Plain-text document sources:

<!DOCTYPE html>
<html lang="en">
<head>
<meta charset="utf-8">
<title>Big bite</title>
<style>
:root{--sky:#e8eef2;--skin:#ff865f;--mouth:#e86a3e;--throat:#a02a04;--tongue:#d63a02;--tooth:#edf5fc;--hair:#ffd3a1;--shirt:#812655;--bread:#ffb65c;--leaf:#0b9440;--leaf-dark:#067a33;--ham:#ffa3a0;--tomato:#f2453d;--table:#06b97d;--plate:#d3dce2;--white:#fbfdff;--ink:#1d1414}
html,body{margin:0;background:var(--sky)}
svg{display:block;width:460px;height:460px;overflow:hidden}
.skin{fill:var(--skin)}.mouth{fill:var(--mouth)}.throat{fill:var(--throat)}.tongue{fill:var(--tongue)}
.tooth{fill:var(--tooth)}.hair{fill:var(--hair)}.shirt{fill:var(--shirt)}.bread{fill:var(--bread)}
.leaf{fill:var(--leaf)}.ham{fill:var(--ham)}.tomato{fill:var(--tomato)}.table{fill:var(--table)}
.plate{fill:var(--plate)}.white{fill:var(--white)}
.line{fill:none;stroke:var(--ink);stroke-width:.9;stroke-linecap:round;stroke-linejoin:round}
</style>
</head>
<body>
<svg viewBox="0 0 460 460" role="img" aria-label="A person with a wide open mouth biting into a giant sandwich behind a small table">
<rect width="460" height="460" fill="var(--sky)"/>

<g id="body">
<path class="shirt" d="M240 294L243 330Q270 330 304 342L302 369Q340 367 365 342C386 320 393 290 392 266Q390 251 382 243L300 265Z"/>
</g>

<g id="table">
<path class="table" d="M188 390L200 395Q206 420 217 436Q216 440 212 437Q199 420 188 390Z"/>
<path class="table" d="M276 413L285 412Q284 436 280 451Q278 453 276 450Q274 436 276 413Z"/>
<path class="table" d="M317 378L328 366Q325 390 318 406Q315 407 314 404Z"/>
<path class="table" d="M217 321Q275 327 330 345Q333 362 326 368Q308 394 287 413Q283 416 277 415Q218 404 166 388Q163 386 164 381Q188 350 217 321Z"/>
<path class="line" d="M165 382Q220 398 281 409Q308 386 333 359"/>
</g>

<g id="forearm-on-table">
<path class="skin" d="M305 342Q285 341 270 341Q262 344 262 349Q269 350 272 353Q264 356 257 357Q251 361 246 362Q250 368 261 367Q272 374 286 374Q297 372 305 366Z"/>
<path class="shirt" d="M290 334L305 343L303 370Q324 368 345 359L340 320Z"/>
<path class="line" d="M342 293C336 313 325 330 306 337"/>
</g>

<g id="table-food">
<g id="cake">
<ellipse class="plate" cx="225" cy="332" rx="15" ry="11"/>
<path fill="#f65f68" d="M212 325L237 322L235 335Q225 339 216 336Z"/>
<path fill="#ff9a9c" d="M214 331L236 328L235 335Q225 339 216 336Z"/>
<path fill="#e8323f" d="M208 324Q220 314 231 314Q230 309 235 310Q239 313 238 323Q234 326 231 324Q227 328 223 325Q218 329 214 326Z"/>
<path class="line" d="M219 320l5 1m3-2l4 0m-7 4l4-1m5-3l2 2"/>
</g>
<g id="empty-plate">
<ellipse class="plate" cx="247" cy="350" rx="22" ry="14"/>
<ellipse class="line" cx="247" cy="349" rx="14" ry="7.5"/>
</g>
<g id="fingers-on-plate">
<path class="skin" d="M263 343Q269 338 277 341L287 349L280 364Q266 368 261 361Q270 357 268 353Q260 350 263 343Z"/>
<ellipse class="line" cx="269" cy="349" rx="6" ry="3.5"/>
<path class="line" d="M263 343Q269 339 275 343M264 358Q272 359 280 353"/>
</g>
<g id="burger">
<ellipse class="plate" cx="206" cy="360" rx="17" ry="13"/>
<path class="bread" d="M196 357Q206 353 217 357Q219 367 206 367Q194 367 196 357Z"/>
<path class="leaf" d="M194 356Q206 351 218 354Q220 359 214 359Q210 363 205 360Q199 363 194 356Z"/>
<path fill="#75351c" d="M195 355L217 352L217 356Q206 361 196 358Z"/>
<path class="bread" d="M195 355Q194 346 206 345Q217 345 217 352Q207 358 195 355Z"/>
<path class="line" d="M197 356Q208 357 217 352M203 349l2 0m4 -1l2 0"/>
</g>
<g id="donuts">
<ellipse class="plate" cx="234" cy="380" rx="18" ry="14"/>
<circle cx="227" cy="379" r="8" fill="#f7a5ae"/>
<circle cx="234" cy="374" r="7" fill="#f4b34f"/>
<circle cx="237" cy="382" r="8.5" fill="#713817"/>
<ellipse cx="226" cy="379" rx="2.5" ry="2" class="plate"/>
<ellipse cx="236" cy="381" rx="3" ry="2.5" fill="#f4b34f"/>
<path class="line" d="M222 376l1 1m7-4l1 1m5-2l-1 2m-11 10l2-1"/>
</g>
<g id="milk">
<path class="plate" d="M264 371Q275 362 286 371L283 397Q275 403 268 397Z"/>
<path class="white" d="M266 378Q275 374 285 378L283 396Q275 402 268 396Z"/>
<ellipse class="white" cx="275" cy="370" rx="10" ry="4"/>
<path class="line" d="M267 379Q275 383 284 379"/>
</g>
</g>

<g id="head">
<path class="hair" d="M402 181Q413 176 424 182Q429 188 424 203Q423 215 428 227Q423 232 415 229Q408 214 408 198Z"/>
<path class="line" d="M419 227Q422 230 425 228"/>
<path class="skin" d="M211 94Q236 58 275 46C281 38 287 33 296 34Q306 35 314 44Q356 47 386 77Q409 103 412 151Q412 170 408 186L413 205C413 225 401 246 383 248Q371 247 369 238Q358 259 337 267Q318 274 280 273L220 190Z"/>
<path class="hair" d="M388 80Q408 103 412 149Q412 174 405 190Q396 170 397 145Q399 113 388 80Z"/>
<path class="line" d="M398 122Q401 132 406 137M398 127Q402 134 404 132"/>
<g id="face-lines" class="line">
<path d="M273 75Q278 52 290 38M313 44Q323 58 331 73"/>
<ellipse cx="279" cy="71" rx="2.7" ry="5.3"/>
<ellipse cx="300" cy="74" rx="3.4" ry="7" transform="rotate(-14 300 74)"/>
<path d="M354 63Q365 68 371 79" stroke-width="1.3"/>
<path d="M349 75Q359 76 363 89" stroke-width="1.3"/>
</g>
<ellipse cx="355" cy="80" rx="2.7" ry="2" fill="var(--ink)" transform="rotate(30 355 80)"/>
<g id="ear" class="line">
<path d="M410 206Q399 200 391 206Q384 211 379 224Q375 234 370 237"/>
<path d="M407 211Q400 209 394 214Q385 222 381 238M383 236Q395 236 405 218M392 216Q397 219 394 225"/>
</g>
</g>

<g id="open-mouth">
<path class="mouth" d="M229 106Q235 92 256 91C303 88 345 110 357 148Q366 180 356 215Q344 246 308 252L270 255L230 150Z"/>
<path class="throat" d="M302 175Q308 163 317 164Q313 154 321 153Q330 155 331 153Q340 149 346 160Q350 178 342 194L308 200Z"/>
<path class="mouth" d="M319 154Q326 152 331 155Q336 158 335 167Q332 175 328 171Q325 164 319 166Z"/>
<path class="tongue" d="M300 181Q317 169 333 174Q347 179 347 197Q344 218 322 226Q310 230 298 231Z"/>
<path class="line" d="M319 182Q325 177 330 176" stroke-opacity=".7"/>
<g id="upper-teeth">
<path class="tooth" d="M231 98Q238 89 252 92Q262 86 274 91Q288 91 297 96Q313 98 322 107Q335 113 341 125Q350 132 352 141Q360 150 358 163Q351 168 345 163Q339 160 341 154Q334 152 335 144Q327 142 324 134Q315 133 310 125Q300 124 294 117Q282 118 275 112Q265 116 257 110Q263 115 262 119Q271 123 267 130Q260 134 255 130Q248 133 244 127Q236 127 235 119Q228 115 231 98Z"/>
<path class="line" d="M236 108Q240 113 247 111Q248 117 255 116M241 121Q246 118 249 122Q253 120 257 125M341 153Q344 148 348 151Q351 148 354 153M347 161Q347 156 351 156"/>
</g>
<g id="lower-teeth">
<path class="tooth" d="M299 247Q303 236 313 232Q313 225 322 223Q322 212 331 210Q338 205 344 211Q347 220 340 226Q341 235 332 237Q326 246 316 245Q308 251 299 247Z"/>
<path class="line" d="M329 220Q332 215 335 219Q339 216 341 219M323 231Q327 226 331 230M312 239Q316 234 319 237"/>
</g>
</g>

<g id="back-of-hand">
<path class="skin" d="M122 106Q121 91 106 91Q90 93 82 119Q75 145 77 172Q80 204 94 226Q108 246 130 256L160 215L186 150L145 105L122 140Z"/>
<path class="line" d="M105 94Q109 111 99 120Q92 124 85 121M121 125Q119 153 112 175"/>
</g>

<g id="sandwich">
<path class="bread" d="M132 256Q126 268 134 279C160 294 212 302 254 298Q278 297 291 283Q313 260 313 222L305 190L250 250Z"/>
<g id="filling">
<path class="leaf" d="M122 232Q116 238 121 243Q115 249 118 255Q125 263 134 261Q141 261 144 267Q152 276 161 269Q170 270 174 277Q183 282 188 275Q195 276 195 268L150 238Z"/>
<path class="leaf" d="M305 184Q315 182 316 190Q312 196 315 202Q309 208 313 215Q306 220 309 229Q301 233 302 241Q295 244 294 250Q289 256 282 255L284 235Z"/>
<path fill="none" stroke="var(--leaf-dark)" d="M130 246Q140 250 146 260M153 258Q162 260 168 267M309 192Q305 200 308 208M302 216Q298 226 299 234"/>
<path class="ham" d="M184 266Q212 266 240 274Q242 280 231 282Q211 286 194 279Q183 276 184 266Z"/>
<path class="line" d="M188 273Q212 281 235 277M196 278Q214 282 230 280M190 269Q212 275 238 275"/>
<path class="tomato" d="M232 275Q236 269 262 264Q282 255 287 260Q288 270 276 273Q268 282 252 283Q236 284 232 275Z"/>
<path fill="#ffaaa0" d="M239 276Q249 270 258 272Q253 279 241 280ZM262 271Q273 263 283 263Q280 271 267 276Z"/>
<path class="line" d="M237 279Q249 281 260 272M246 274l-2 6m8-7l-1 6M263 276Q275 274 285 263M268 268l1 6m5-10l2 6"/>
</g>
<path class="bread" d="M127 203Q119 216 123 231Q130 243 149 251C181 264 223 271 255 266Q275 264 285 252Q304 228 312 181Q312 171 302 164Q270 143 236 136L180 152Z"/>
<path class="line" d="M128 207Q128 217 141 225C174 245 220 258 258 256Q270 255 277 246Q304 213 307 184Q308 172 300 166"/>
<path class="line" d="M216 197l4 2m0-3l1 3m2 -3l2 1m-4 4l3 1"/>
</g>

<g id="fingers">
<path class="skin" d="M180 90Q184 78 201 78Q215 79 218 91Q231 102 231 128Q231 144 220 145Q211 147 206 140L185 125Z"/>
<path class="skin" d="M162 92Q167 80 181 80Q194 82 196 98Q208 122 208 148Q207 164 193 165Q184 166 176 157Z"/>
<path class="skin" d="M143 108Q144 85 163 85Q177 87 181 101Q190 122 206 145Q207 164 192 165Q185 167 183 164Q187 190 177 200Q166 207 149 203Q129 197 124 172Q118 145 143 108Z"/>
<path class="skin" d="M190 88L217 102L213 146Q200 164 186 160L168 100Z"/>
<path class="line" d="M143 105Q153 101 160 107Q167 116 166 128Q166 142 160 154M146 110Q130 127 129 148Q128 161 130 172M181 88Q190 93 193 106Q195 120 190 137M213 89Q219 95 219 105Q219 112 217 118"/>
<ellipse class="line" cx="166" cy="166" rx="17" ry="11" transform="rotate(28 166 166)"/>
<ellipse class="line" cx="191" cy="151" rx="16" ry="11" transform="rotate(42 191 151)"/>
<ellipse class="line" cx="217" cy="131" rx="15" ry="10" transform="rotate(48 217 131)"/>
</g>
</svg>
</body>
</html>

== Exercise prompt ==
Locate the word "rotate" in the entries, and copy every line where it is found.

== Reply ==
<ellipse cx="300" cy="74" rx="3.4" ry="7" transform="rotate(-14 300 74)"/>
<ellipse cx="355" cy="80" rx="2.7" ry="2" fill="var(--ink)" transform="rotate(30 355 80)"/>
<ellipse class="line" cx="166" cy="166" rx="17" ry="11" transform="rotate(28 166 166)"/>
<ellipse class="line" cx="191" cy="151" rx="16" ry="11" transform="rotate(42 191 151)"/>
<ellipse class="line" cx="217" cy="131" rx="15" ry="10" transform="rotate(48 217 131)"/>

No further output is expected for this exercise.